Management Assurance on Legal Requirements

Before the review, the staff and management of The Farmyard for Early Learners completed an ERO Centre Assurance Statement and Self-Audit Checklist. In these documents they attested that they have taken all reasonable steps to meet their legal obligations related to:

  • curriculum
  • premises and facilities
  • health and safety practices
  • governance, management and administration.

During the review, ERO looked at the service’s systems for managing the following areas that have a potentially high impact on children's wellbeing:

  • emotional safety (including positive guidance and child protection)

  • physical safety (including supervision; sleep procedures; accidents; medication; hygiene; excursion policies and procedures)

  • suitable staffing (including qualification levels; police vetting; teacher registration; ratios)

  • evacuation procedures and practices for fire and earthquake.

All early childhood services are required to promote children's health and safety and to regularly review their compliance with legal requirements.

Phil Cowie

Director Review and Improvement Services

Central Region

4 March 2019

The Purpose of ERO Reports

The Education Review Office (ERO) is the government department that, as part of its work, reviews early childhood services throughout Aotearoa New Zealand. ERO’s reports provide information for parents and communities about each service’s strengths and next steps for development. ERO’s bicultural evaluation framework Ngā Pou Here is described in SECTION 3 of this report. Early childhood services are partners in the review process and are expected to make use of the review findings to enhance children's wellbeing and learning.

2 Information about the Early Childhood Service



Ministry of Education profile number


Licence type

Education & Care Service

Licensed under

Education (Early Childhood Services) Regulations 2008

Number licensed for

110 children, including up to 30 aged under 2

Service roll


Gender composition

Boys 72, Girls 63

Ethnic composition

Other ethnic groups


Percentage of qualified teachers

0-49% 50-79% 80%

Based on funding rates


Reported ratios of staff to children

Under 2


Better than minimum requirements

Over 2


Better than minimum requirements

Review team on site

January 2019

Date of this report

4 March 2019

Most recent ERO report(s)

Education Review

September 2014

3 General Information about Early Childhood Reviews

ERO’s Evaluation Framework
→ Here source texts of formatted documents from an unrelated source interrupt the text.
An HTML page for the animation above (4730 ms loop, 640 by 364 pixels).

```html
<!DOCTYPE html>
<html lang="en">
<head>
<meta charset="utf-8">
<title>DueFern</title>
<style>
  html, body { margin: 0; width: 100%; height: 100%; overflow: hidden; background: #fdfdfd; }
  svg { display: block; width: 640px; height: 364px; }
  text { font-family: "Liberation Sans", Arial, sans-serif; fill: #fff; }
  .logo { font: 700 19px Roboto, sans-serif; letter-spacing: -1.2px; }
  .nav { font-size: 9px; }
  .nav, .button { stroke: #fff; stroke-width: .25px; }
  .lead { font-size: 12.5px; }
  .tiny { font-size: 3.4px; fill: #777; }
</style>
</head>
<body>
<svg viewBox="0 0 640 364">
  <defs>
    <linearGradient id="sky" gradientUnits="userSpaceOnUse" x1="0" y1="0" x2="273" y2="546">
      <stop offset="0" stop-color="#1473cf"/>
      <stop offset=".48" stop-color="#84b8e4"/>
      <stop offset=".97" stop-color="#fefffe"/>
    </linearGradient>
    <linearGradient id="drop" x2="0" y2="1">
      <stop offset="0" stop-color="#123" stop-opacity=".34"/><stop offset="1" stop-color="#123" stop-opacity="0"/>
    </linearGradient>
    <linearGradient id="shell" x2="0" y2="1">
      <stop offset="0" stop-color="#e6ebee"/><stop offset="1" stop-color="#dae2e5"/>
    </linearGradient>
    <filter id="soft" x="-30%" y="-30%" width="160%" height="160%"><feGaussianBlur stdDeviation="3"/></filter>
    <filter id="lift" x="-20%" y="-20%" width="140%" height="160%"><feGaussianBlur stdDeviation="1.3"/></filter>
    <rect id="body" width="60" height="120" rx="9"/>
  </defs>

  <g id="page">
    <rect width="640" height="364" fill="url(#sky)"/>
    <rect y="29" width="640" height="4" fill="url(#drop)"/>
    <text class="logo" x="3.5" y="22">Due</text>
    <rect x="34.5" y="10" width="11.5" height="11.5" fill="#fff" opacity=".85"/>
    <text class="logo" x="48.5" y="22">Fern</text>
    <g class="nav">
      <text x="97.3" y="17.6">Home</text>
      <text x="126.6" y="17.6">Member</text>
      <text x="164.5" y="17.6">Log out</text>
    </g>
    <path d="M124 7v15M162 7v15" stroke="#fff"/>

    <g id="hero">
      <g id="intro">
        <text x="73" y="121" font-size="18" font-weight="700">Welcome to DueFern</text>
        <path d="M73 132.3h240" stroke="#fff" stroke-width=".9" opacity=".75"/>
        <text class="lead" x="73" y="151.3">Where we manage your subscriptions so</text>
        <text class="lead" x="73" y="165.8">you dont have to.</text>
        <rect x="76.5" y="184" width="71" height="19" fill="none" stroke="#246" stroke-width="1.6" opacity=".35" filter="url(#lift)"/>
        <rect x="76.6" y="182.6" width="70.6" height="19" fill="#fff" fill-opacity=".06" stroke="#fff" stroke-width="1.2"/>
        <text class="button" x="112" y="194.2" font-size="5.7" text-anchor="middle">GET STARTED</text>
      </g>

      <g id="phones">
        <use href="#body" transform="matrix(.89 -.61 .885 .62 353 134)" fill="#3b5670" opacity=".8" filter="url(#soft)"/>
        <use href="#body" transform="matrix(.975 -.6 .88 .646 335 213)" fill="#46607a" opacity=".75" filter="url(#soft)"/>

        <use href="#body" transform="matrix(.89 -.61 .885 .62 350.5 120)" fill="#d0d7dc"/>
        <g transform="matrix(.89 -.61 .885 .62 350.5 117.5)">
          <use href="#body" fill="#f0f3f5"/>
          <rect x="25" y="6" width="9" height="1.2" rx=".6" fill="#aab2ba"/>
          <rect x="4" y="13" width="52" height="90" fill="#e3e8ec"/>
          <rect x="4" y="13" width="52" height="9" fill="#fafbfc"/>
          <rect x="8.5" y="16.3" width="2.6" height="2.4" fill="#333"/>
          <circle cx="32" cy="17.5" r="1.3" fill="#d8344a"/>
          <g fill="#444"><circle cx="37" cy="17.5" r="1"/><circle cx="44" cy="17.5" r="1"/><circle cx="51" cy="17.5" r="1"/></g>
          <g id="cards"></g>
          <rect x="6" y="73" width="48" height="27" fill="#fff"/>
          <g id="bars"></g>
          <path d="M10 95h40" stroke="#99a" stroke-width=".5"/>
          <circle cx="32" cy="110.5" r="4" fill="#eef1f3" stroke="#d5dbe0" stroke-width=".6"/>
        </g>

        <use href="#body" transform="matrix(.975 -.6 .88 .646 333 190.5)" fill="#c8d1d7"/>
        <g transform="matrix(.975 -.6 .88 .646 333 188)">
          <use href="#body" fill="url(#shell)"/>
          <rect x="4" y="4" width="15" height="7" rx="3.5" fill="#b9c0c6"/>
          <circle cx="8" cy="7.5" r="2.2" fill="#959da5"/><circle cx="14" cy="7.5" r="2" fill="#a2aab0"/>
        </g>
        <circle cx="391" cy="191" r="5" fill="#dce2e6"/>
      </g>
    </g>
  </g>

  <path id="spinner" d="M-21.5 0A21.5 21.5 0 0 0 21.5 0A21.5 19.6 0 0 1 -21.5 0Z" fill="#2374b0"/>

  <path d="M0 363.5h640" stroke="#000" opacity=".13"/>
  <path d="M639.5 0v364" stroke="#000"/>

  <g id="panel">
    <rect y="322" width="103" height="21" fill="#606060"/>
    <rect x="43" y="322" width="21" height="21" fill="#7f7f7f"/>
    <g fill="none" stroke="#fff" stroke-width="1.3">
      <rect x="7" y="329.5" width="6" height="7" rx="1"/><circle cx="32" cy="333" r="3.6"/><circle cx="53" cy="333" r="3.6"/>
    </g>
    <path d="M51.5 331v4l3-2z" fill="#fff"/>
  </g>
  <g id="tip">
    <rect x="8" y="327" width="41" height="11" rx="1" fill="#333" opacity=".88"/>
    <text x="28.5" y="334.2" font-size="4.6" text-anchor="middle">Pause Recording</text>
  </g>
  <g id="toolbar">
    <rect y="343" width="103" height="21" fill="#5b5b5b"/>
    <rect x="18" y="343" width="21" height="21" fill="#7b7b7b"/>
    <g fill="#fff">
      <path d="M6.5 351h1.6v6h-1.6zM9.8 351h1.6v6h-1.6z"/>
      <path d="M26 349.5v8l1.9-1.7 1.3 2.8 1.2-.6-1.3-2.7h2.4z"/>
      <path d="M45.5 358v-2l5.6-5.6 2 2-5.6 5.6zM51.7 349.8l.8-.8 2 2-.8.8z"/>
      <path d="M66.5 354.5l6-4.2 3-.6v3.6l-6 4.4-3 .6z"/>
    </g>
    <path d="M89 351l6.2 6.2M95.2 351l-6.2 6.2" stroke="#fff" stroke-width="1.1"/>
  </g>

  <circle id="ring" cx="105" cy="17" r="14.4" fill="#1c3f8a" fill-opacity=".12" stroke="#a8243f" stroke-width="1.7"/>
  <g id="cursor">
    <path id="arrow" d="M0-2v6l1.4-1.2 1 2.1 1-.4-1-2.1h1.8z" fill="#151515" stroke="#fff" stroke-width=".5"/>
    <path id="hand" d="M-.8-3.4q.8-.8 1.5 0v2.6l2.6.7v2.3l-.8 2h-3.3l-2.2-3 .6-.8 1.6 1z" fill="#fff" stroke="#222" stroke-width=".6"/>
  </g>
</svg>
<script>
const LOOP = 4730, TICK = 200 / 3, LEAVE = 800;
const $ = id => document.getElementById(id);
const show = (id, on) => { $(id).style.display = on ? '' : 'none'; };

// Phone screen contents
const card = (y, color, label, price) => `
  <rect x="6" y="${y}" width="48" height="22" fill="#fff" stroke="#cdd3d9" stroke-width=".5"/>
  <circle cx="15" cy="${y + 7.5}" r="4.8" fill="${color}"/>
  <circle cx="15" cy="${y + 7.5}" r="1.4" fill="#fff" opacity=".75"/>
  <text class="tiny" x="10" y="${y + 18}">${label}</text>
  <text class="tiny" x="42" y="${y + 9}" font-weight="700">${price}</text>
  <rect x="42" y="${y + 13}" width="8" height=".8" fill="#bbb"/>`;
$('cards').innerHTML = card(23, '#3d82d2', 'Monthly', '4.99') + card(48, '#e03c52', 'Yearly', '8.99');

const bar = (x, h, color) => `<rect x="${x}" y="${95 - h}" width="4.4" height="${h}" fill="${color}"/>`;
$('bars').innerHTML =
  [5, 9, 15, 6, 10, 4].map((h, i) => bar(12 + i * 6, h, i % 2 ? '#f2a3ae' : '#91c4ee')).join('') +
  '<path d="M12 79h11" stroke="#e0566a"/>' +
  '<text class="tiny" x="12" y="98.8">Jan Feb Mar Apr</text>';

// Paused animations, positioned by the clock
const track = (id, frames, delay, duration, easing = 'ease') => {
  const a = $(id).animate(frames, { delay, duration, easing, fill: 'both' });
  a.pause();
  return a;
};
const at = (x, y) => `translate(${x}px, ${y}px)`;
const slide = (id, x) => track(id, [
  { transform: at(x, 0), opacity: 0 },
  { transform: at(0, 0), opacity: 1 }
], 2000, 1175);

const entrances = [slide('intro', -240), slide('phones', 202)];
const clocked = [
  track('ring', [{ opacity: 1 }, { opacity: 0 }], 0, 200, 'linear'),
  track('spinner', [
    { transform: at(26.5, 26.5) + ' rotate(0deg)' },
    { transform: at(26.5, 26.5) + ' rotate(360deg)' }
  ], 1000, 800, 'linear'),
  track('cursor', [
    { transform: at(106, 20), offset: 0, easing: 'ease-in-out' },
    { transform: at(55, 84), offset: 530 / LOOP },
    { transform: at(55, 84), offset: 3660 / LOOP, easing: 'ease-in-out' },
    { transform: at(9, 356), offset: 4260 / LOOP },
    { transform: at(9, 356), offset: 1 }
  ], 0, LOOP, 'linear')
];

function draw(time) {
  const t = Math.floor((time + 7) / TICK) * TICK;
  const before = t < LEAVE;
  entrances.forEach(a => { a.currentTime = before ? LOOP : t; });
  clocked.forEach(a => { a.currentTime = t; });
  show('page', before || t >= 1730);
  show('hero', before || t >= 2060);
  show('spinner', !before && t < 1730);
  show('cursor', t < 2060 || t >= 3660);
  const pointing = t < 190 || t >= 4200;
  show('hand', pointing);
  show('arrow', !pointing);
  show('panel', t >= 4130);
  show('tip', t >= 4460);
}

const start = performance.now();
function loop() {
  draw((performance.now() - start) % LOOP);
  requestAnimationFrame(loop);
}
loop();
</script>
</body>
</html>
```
ERO’s overarching question for an early childhood education review is ‘How well placed is this service to promote positive learning outcomes for children?’ ERO focuses on the following factors as described in the bicultural framework Ngā Pou Here:
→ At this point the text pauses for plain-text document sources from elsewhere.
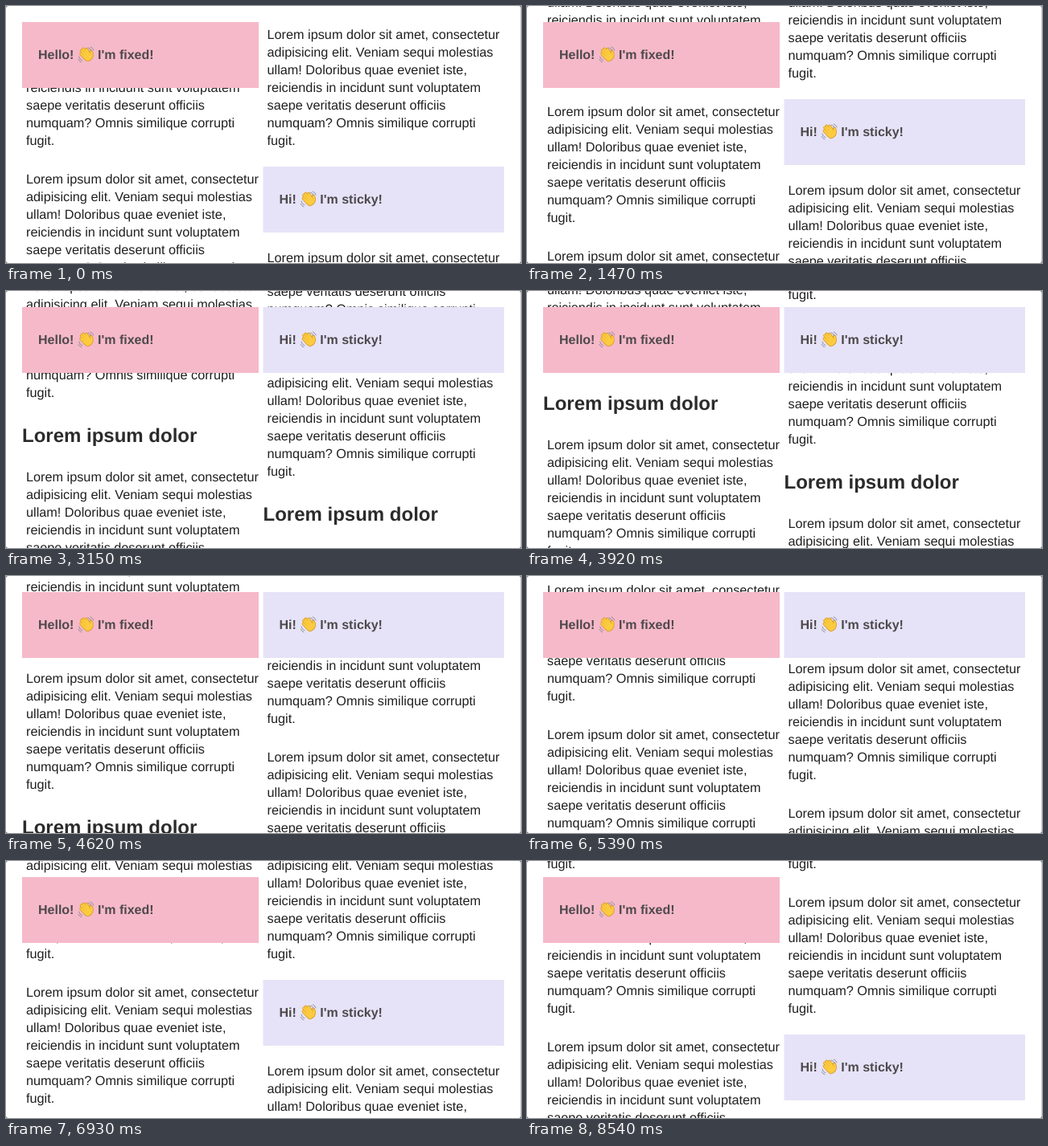
Write an HTML page that moves like this. It is 640 px wide and 320 px high and loops after 8.68 s.

```html
<!DOCTYPE html>
<html lang="en">
<head>
<meta charset="utf-8">
<title>Fixed and sticky</title>
<style>
  html, body { margin: 0; width: 100%; height: 100%; overflow: hidden; background: #fff; }
  svg { display: block; }
  text { font-family: Arial, "Liberation Sans", Helvetica, sans-serif; text-rendering: geometricPrecision; }
  .body { font-size: 16.25px; fill: #202020; }
  .head { font-size: 24px; font-weight: bold; fill: #2b2b2b; }
  .label { font-size: 16px; font-weight: bold; fill: #4d494c; }
</style>
</head>
<body>
<svg width="640" height="320" viewBox="0 0 640 320">
  <defs>
    <g id="wave" fill="none" stroke-linecap="round">
      <g transform="rotate(-36)">
        <g stroke="#d79a2b" stroke-width="4">
          <path id="hand" d="M-3.6 3L-4.4-4.6M-1.2 2L-1.7-7.4M1.3 2L1.2-7.6M3.6 3L4-5.2M3 6.5Q6.6 4.5 7.2 .4"/>
          <rect x="-4" y="1" width="8" height="7" rx="3" fill="#fac536" stroke-width="2"/>
        </g>
        <use href="#hand" stroke="#fccb3f" stroke-width="2.5"/>
        <rect x="-4.3" y="1" width="8.6" height="7" rx="3" fill="#fccb3f"/>
      </g>
      <path stroke="#8d9199" stroke-width="1" d="M2.4-8.6Q5.6-7.6 6.4-4.6M5.4-9.6Q8.4-8.4 9.2-5.6M-9 2.6Q-8.4 6-5 7.4M-9.6 6Q-8.6 8.6-6 9.4"/>
    </g>
  </defs>
  <rect width="640" height="320" fill="#fff"/>
  <g id="page"></g>
  <g id="fixed" transform="translate(20 20)">
    <rect width="294" height="82" fill="#f6b9c9"/>
    <text class="label" x="20" y="46">Hello!</text>
    <use href="#wave" x="79.6" y="40.5"/>
    <text class="label" x="94" y="46">I'm fixed!</text>
  </g>
  <g id="sticky">
    <rect width="299.5" height="82" fill="#e6e3f8"/>
    <text class="label" x="20" y="46">Hi!</text>
    <use href="#wave" x="56.4" y="40.5"/>
    <text class="label" x="70.8" y="46">I'm sticky!</text>
  </g>
  <path d="M639.5 0V320" stroke="#d4d4d4"/>
  <path fill="#6a6a6a" d="M0 0H3Q0 0 0 3ZM640 0V3Q640 0 637 0ZM0 320V317Q0 320 3 320ZM640 320H637Q640 320 640 317Z"/>
</svg>
<script>
const LOOP = 8680, TICK = 70, LINE = 22;
const TOP = 20, STICKY_X = 319.5, STICKY_Y = 200;

const lines = [
  "Lorem ipsum dolor sit amet, consectetur",
  "adipisicing elit. Veniam sequi molestias",
  "ullam! Doloribus quae eveniet iste,",
  "reiciendis in incidunt sunt voluptatem",
  "saepe veritatis deserunt officiis",
  "numquam? Omnis similique corrupti",
  "fugit."
];

// Paragraph tops and heading baselines, at zero scroll
const columns = [
  { x: 20, paras: [-155, 25, 205, 385, 622, 802], heading: 589 },
  { x: STICKY_X, paras: [-155, 25, 303, 483, 720], heading: 687 }
];

// Flicks of the scroll: start ms, end ms, final offset, deceleration
const flicks = [
  [770, 1470, 84, 1.7],
  [1540, 2660, 284.8, 1.7],
  [2730, 3640, 446, 1.7],
  [3850, 5110, 247, 1.7],
  [5180, 5950, 126, 1.8],
  [6510, 7630, -16, 1.54]
];

const page = document.getElementById("page");
const sticky = document.getElementById("sticky");

function addText(cls, x, y, content) {
  const el = document.createElementNS("http://www.w3.org/2000/svg", "text");
  el.setAttribute("class", cls);
  el.setAttribute("x", x);
  el.setAttribute("y", y);
  el.textContent = content;
  page.appendChild(el);
}

for (const { x, paras, heading } of columns) {
  for (const top of paras) {
    lines.forEach((line, i) => addText("body", x + 5, top + 16 + i * LINE, line));
  }
  addText("head", x, heading, "Lorem ipsum dolor");
}

function ease(p, power) {
  const q = 1 - (1 - p) ** power;
  return q * q * (3 - 2 * q);
}

function scrollAt(t) {
  let pos = 0;
  for (const [start, end, target, power] of flicks) {
    if (t <= start) break;
    const p = Math.min(1, (t - start) / (end - start));
    pos += (target - pos) * ease(p, power);
  }
  return Math.round(pos);
}

function draw(ms) {
  const t = Math.floor((ms % LOOP) / TICK) * TICK;
  const scroll = scrollAt(t);
  page.setAttribute("transform", `translate(0 ${-scroll})`);
  sticky.setAttribute("transform", `translate(${STICKY_X} ${Math.max(TOP, STICKY_Y - scroll)})`);
}

const begin = performance.now();
function frame() {
  draw(performance.now() - begin);
  requestAnimationFrame(frame);
}
frame();
</script>
</body>
</html>
```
  • Pou Whakahaere – how the service determines its vision, philosophy and direction to ensure positive outcomes for children
  • Pou Ārahi – how leadership is enacted to enhance positive outcomes for children
  • Mātauranga – whose knowledge is valued and how the curriculum is designed to achieve positive outcomes for children
  • Tikanga whakaako – how approaches to teaching and learning respond to diversity and support positive outcomes for children.

Within these areas ERO considers the effectiveness of arotake – self review and of whanaungatanga – partnerships with parents and whānau.

ERO evaluates how well placed a service is to sustain good practice and make ongoing improvements for the benefit of all children at the service.

A focus for the government is that all children, especially priority learners, have an opportunity to benefit from quality early childhood education. ERO will report on how well each service promotes positive outcomes for all children, with a focus on children who are Māori, Pacific, have diverse needs, and are up to the age of two.

For more information about the framework and Ngā Pou Here refer to ERO’s Approach to Review in Early Childhood Services.

Review Coverage

ERO reviews are tailored to each service’s context and performance, within the overarching review framework. The aim is to provide information on aspects that are central to positive outcomes for children and useful to the service.